§ **Task goal**
The copy has to match the records word for word and include no pictures.

* * * * *

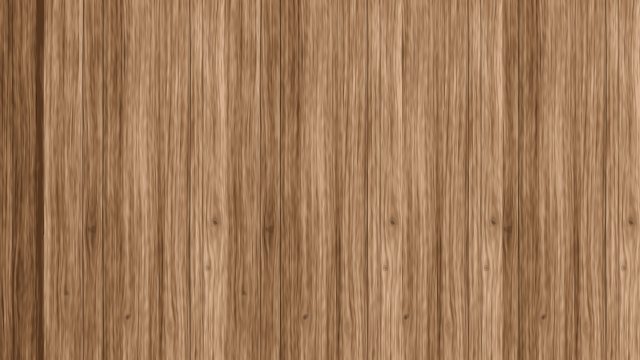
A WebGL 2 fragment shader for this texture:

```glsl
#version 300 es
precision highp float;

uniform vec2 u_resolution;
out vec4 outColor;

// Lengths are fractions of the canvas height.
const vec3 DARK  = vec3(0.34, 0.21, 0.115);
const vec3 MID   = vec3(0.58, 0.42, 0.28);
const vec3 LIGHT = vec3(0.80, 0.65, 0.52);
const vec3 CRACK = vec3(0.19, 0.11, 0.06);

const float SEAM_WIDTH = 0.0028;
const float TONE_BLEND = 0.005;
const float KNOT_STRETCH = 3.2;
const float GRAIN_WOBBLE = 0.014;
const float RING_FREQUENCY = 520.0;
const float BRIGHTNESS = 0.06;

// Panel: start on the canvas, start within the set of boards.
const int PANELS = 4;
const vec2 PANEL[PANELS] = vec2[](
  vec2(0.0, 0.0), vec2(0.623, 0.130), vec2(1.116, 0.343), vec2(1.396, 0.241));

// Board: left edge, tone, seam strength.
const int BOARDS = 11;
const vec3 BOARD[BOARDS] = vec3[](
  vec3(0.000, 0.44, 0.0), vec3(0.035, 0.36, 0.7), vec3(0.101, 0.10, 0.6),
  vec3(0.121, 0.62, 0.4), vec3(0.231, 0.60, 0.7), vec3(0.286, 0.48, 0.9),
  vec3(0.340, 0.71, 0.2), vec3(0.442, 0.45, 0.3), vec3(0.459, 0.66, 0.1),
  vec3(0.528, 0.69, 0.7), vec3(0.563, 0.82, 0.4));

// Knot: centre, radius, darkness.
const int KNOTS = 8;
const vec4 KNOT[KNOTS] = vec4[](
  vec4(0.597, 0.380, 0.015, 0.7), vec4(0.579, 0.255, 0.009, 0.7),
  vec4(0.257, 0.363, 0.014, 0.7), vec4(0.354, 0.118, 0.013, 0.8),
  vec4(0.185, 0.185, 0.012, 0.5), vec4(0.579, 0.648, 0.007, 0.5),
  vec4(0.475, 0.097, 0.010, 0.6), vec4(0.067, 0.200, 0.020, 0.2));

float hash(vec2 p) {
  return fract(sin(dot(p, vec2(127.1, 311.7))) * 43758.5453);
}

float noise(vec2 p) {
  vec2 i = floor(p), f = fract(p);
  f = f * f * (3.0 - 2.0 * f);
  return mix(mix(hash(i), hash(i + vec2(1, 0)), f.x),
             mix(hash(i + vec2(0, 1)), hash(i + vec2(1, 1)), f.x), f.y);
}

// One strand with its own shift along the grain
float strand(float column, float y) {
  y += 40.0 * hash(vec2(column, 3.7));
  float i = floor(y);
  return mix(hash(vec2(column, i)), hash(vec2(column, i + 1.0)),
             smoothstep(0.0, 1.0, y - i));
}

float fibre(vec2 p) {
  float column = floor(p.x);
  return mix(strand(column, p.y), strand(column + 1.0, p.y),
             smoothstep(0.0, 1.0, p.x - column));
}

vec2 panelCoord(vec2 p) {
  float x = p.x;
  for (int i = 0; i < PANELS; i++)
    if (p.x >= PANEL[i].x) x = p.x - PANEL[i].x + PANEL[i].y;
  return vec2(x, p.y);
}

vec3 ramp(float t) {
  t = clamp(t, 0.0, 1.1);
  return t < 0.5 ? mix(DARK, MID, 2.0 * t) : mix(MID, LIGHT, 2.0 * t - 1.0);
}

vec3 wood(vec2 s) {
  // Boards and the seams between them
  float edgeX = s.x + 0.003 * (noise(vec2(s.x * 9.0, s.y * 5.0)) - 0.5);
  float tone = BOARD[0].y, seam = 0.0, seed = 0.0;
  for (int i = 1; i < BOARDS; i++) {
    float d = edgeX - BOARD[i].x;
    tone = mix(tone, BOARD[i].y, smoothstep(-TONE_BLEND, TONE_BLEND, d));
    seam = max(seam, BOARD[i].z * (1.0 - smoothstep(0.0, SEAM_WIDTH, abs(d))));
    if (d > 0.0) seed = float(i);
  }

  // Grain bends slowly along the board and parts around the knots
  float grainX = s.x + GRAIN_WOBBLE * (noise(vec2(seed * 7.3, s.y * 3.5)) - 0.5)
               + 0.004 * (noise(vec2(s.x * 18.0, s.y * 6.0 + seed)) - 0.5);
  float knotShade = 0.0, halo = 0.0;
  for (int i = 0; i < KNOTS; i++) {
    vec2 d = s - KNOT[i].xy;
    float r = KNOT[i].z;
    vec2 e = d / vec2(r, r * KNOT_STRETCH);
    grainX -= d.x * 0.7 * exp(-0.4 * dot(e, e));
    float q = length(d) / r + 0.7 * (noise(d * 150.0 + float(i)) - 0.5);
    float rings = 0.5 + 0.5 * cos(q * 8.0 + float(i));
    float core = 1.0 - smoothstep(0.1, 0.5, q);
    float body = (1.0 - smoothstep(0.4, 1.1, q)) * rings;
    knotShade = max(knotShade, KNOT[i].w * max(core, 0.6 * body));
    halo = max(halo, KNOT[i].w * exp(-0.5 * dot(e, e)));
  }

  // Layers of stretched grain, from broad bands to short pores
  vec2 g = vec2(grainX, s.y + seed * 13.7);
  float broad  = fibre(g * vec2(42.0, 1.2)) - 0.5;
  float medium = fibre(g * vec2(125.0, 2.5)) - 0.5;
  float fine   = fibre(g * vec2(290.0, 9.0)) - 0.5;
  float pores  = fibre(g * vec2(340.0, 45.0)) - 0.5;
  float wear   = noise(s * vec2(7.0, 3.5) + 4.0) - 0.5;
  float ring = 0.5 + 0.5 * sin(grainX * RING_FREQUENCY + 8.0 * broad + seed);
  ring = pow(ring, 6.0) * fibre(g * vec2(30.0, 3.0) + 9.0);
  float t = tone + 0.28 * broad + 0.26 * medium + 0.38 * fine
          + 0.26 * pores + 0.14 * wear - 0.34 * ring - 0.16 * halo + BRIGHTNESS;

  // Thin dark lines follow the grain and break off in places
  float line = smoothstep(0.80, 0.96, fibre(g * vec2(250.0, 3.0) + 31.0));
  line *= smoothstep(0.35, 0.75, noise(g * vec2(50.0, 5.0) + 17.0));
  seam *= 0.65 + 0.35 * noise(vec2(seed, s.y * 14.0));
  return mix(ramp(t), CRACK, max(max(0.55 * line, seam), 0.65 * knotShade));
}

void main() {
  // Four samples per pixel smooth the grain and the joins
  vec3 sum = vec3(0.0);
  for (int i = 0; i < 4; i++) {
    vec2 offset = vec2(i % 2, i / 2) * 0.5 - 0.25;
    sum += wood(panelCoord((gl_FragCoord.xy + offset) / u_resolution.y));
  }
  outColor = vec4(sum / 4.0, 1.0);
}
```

* * * * *

§ **Expected answer**
A WebGL 2 fragment shader for this texture:

```glsl
#version 300 es
precision highp float;

uniform vec2 u_resolution;
out vec4 outColor;

// Lengths are fractions of the canvas height.
const vec3 DARK  = vec3(0.34, 0.21, 0.115);
const vec3 MID   = vec3(0.58, 0.42, 0.28);
const vec3 LIGHT = vec3(0.80, 0.65, 0.52);
const vec3 CRACK = vec3(0.19, 0.11, 0.06);

const float SEAM_WIDTH = 0.0028;
const float TONE_BLEND = 0.005;
const float KNOT_STRETCH = 3.2;
const float GRAIN_WOBBLE = 0.014;
const float RING_FREQUENCY = 520.0;
const float BRIGHTNESS = 0.06;

// Panel: start on the canvas, start within the set of boards.
const int PANELS = 4;
const vec2 PANEL[PANELS] = vec2[](
  vec2(0.0, 0.0), vec2(0.623, 0.130), vec2(1.116, 0.343), vec2(1.396, 0.241));

// Board: left edge, tone, seam strength.
const int BOARDS = 11;
const vec3 BOARD[BOARDS] = vec3[](
  vec3(0.000, 0.44, 0.0), vec3(0.035, 0.36, 0.7), vec3(0.101, 0.10, 0.6),
  vec3(0.121, 0.62, 0.4), vec3(0.231, 0.60, 0.7), vec3(0.286, 0.48, 0.9),
  vec3(0.340, 0.71, 0.2), vec3(0.442, 0.45, 0.3), vec3(0.459, 0.66, 0.1),
  vec3(0.528, 0.69, 0.7), vec3(0.563, 0.82, 0.4));

// Knot: centre, radius, darkness.
const int KNOTS = 8;
const vec4 KNOT[KNOTS] = vec4[](
  vec4(0.597, 0.380, 0.015, 0.7), vec4(0.579, 0.255, 0.009, 0.7),
  vec4(0.257, 0.363, 0.014, 0.7), vec4(0.354, 0.118, 0.013, 0.8),
  vec4(0.185, 0.185, 0.012, 0.5), vec4(0.579, 0.648, 0.007, 0.5),
  vec4(0.475, 0.097, 0.010, 0.6), vec4(0.067, 0.200, 0.020, 0.2));

float hash(vec2 p) {
  return fract(sin(dot(p, vec2(127.1, 311.7))) * 43758.5453);
}

float noise(vec2 p) {
  vec2 i = floor(p), f = fract(p);
  f = f * f * (3.0 - 2.0 * f);
  return mix(mix(hash(i), hash(i + vec2(1, 0)), f.x),
             mix(hash(i + vec2(0, 1)), hash(i + vec2(1, 1)), f.x), f.y);
}

// One strand with its own shift along the grain
float strand(float column, float y) {
  y += 40.0 * hash(vec2(column, 3.7));
  float i = floor(y);
  return mix(hash(vec2(column, i)), hash(vec2(column, i + 1.0)),
             smoothstep(0.0, 1.0, y - i));
}

float fibre(vec2 p) {
  float column = floor(p.x);
  return mix(strand(column, p.y), strand(column + 1.0, p.y),
             smoothstep(0.0, 1.0, p.x - column));
}

vec2 panelCoord(vec2 p) {
  float x = p.x;
  for (int i = 0; i < PANELS; i++)
    if (p.x >= PANEL[i].x) x = p.x - PANEL[i].x + PANEL[i].y;
  return vec2(x, p.y);
}

vec3 ramp(float t) {
  t = clamp(t, 0.0, 1.1);
  return t < 0.5 ? mix(DARK, MID, 2.0 * t) : mix(MID, LIGHT, 2.0 * t - 1.0);
}

vec3 wood(vec2 s) {
  // Boards and the seams between them
  float edgeX = s.x + 0.003 * (noise(vec2(s.x * 9.0, s.y * 5.0)) - 0.5);
  float tone = BOARD[0].y, seam = 0.0, seed = 0.0;
  for (int i = 1; i < BOARDS; i++) {
    float d = edgeX - BOARD[i].x;
    tone = mix(tone, BOARD[i].y, smoothstep(-TONE_BLEND, TONE_BLEND, d));
    seam = max(seam, BOARD[i].z * (1.0 - smoothstep(0.0, SEAM_WIDTH, abs(d))));
    if (d > 0.0) seed = float(i);
  }

  // Grain bends slowly along the board and parts around the knots
  float grainX = s.x + GRAIN_WOBBLE * (noise(vec2(seed * 7.3, s.y * 3.5)) - 0.5)
               + 0.004 * (noise(vec2(s.x * 18.0, s.y * 6.0 + seed)) - 0.5);
  float knotShade = 0.0, halo = 0.0;
  for (int i = 0; i < KNOTS; i++) {
    vec2 d = s - KNOT[i].xy;
    float r = KNOT[i].z;
    vec2 e = d / vec2(r, r * KNOT_STRETCH);
    grainX -= d.x * 0.7 * exp(-0.4 * dot(e, e));
    float q = length(d) / r + 0.7 * (noise(d * 150.0 + float(i)) - 0.5);
    float rings = 0.5 + 0.5 * cos(q * 8.0 + float(i));
    float core = 1.0 - smoothstep(0.1, 0.5, q);
    float body = (1.0 - smoothstep(0.4, 1.1, q)) * rings;
    knotShade = max(knotShade, KNOT[i].w * max(core, 0.6 * body));
    halo = max(halo, KNOT[i].w * exp(-0.5 * dot(e, e)));
  }

  // Layers of stretched grain, from broad bands to short pores
  vec2 g = vec2(grainX, s.y + seed * 13.7);
  float broad  = fibre(g * vec2(42.0, 1.2)) - 0.5;
  float medium = fibre(g * vec2(125.0, 2.5)) - 0.5;
  float fine   = fibre(g * vec2(290.0, 9.0)) - 0.5;
  float pores  = fibre(g * vec2(340.0, 45.0)) - 0.5;
  float wear   = noise(s * vec2(7.0, 3.5) + 4.0) - 0.5;
  float ring = 0.5 + 0.5 * sin(grainX * RING_FREQUENCY + 8.0 * broad + seed);
  ring = pow(ring, 6.0) * fibre(g * vec2(30.0, 3.0) + 9.0);
  float t = tone + 0.28 * broad + 0.26 * medium + 0.38 * fine
          + 0.26 * pores + 0.14 * wear - 0.34 * ring - 0.16 * halo + BRIGHTNESS;

  // Thin dark lines follow the grain and break off in places
  float line = smoothstep(0.80, 0.96, fibre(g * vec2(250.0, 3.0) + 31.0));
  line *= smoothstep(0.35, 0.75, noise(g * vec2(50.0, 5.0) + 17.0));
  seam *= 0.65 + 0.35 * noise(vec2(seed, s.y * 14.0));
  return mix(ramp(t), CRACK, max(max(0.55 * line, seam), 0.65 * knotShade));
}

void main() {
  // Four samples per pixel smooth the grain and the joins
  vec3 sum = vec3(0.0);
  for (int i = 0; i < 4; i++) {
    vec2 offset = vec2(i % 2, i / 2) * 0.5 - 0.25;
    sum += wood(panelCoord((gl_FragCoord.xy + offset) / u_resolution.y));
  }
  outColor = vec4(sum / 4.0, 1.0);
}
```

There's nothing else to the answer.